* **Your goal**
Send back every line of the data exactly.

* **Material for this exercise**

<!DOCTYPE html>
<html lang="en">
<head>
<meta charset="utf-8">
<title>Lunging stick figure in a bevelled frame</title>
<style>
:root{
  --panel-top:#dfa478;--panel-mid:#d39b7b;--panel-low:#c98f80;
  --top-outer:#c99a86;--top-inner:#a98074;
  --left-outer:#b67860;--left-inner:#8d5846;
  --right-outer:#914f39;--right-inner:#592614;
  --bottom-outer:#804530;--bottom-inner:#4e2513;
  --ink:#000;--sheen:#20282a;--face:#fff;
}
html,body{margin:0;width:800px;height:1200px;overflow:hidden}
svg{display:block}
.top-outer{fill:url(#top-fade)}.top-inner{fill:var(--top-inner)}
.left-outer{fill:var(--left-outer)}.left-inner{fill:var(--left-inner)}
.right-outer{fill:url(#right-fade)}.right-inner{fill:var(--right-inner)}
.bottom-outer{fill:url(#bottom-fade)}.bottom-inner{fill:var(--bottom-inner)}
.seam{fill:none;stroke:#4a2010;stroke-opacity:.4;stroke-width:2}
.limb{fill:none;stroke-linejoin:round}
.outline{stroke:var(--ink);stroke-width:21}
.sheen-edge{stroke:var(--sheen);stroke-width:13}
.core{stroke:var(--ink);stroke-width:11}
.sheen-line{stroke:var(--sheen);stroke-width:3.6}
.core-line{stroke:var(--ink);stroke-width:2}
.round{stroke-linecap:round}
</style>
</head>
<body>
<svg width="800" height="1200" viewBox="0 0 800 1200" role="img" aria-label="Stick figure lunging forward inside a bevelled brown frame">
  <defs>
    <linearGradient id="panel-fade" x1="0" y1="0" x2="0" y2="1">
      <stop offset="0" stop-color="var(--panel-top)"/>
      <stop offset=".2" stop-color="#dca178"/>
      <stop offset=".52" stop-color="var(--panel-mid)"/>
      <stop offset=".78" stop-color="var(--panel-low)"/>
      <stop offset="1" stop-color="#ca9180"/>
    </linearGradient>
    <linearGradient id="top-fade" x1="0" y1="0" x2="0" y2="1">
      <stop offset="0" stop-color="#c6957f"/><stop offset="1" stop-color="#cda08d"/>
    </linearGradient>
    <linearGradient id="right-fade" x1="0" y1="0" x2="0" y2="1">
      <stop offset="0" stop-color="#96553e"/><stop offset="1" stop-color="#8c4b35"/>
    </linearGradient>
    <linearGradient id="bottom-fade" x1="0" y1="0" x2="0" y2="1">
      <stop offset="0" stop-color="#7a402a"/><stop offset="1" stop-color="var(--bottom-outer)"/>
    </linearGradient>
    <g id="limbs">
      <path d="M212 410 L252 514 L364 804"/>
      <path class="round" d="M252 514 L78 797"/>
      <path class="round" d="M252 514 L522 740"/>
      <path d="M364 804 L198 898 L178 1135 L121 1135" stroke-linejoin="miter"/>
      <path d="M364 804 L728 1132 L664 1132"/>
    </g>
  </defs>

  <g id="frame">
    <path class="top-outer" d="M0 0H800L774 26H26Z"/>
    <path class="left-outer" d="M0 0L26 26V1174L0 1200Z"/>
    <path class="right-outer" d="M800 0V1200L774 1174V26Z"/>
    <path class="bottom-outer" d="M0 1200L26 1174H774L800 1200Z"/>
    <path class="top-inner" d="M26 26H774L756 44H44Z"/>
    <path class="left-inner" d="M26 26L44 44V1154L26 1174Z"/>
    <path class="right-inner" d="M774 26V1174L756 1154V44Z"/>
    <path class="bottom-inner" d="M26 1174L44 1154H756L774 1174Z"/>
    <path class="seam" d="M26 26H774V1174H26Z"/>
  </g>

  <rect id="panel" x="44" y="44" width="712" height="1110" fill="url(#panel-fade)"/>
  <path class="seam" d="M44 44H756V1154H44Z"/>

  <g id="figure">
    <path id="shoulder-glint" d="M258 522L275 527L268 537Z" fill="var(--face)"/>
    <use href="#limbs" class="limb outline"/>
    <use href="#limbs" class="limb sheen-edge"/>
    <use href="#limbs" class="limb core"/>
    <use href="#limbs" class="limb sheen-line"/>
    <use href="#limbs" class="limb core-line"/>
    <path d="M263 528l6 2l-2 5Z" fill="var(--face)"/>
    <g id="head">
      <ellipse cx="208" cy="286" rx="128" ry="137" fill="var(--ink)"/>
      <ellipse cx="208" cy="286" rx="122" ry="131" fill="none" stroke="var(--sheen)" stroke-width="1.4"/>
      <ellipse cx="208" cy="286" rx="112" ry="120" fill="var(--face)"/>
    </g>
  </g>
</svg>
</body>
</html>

* **Problem solution**
<!DOCTYPE html>
<html lang="en">
<head>
<meta charset="utf-8">
<title>Lunging stick figure in a bevelled frame</title>
<style>
:root{
  --panel-top:#dfa478;--panel-mid:#d39b7b;--panel-low:#c98f80;
  --top-outer:#c99a86;--top-inner:#a98074;
  --left-outer:#b67860;--left-inner:#8d5846;
  --right-outer:#914f39;--right-inner:#592614;
  --bottom-outer:#804530;--bottom-inner:#4e2513;
  --ink:#000;--sheen:#20282a;--face:#fff;
}
html,body{margin:0;width:800px;height:1200px;overflow:hidden}
svg{display:block}
.top-outer{fill:url(#top-fade)}.top-inner{fill:var(--top-inner)}
.left-outer{fill:var(--left-outer)}.left-inner{fill:var(--left-inner)}
.right-outer{fill:url(#right-fade)}.right-inner{fill:var(--right-inner)}
.bottom-outer{fill:url(#bottom-fade)}.bottom-inner{fill:var(--bottom-inner)}
.seam{fill:none;stroke:#4a2010;stroke-opacity:.4;stroke-width:2}
.limb{fill:none;stroke-linejoin:round}
.outline{stroke:var(--ink);stroke-width:21}
.sheen-edge{stroke:var(--sheen);stroke-width:13}
.core{stroke:var(--ink);stroke-width:11}
.sheen-line{stroke:var(--sheen);stroke-width:3.6}
.core-line{stroke:var(--ink);stroke-width:2}
.round{stroke-linecap:round}
</style>
</head>
<body>
<svg width="800" height="1200" viewBox="0 0 800 1200" role="img" aria-label="Stick figure lunging forward inside a bevelled brown frame">
  <defs>
    <linearGradient id="panel-fade" x1="0" y1="0" x2="0" y2="1">
      <stop offset="0" stop-color="var(--panel-top)"/>
      <stop offset=".2" stop-color="#dca178"/>
      <stop offset=".52" stop-color="var(--panel-mid)"/>
      <stop offset=".78" stop-color="var(--panel-low)"/>
      <stop offset="1" stop-color="#ca9180"/>
    </linearGradient>
    <linearGradient id="top-fade" x1="0" y1="0" x2="0" y2="1">
      <stop offset="0" stop-color="#c6957f"/><stop offset="1" stop-color="#cda08d"/>
    </linearGradient>
    <linearGradient id="right-fade" x1="0" y1="0" x2="0" y2="1">
      <stop offset="0" stop-color="#96553e"/><stop offset="1" stop-color="#8c4b35"/>
    </linearGradient>
    <linearGradient id="bottom-fade" x1="0" y1="0" x2="0" y2="1">
      <stop offset="0" stop-color="#7a402a"/><stop offset="1" stop-color="var(--bottom-outer)"/>
    </linearGradient>
    <g id="limbs">
      <path d="M212 410 L252 514 L364 804"/>
      <path class="round" d="M252 514 L78 797"/>
      <path class="round" d="M252 514 L522 740"/>
      <path d="M364 804 L198 898 L178 1135 L121 1135" stroke-linejoin="miter"/>
      <path d="M364 804 L728 1132 L664 1132"/>
    </g>
  </defs>

  <g id="frame">
    <path class="top-outer" d="M0 0H800L774 26H26Z"/>
    <path class="left-outer" d="M0 0L26 26V1174L0 1200Z"/>
    <path class="right-outer" d="M800 0V1200L774 1174V26Z"/>
    <path class="bottom-outer" d="M0 1200L26 1174H774L800 1200Z"/>
    <path class="top-inner" d="M26 26H774L756 44H44Z"/>
    <path class="left-inner" d="M26 26L44 44V1154L26 1174Z"/>
    <path class="right-inner" d="M774 26V1174L756 1154V44Z"/>
    <path class="bottom-inner" d="M26 1174L44 1154H756L774 1174Z"/>
    <path class="seam" d="M26 26H774V1174H26Z"/>
  </g>

  <rect id="panel" x="44" y="44" width="712" height="1110" fill="url(#panel-fade)"/>
  <path class="seam" d="M44 44H756V1154H44Z"/>

  <g id="figure">
    <path id="shoulder-glint" d="M258 522L275 527L268 537Z" fill="var(--face)"/>
    <use href="#limbs" class="limb outline"/>
    <use href="#limbs" class="limb sheen-edge"/>
    <use href="#limbs" class="limb core"/>
    <use href="#limbs" class="limb sheen-line"/>
    <use href="#limbs" class="limb core-line"/>
    <path d="M263 528l6 2l-2 5Z" fill="var(--face)"/>
    <g id="head">
      <ellipse cx="208" cy="286" rx="128" ry="137" fill="var(--ink)"/>
      <ellipse cx="208" cy="286" rx="122" ry="131" fill="none" stroke="var(--sheen)" stroke-width="1.4"/>
      <ellipse cx="208" cy="286" rx="112" ry="120" fill="var(--face)"/>
    </g>
  </g>
</svg>
</body>
</html>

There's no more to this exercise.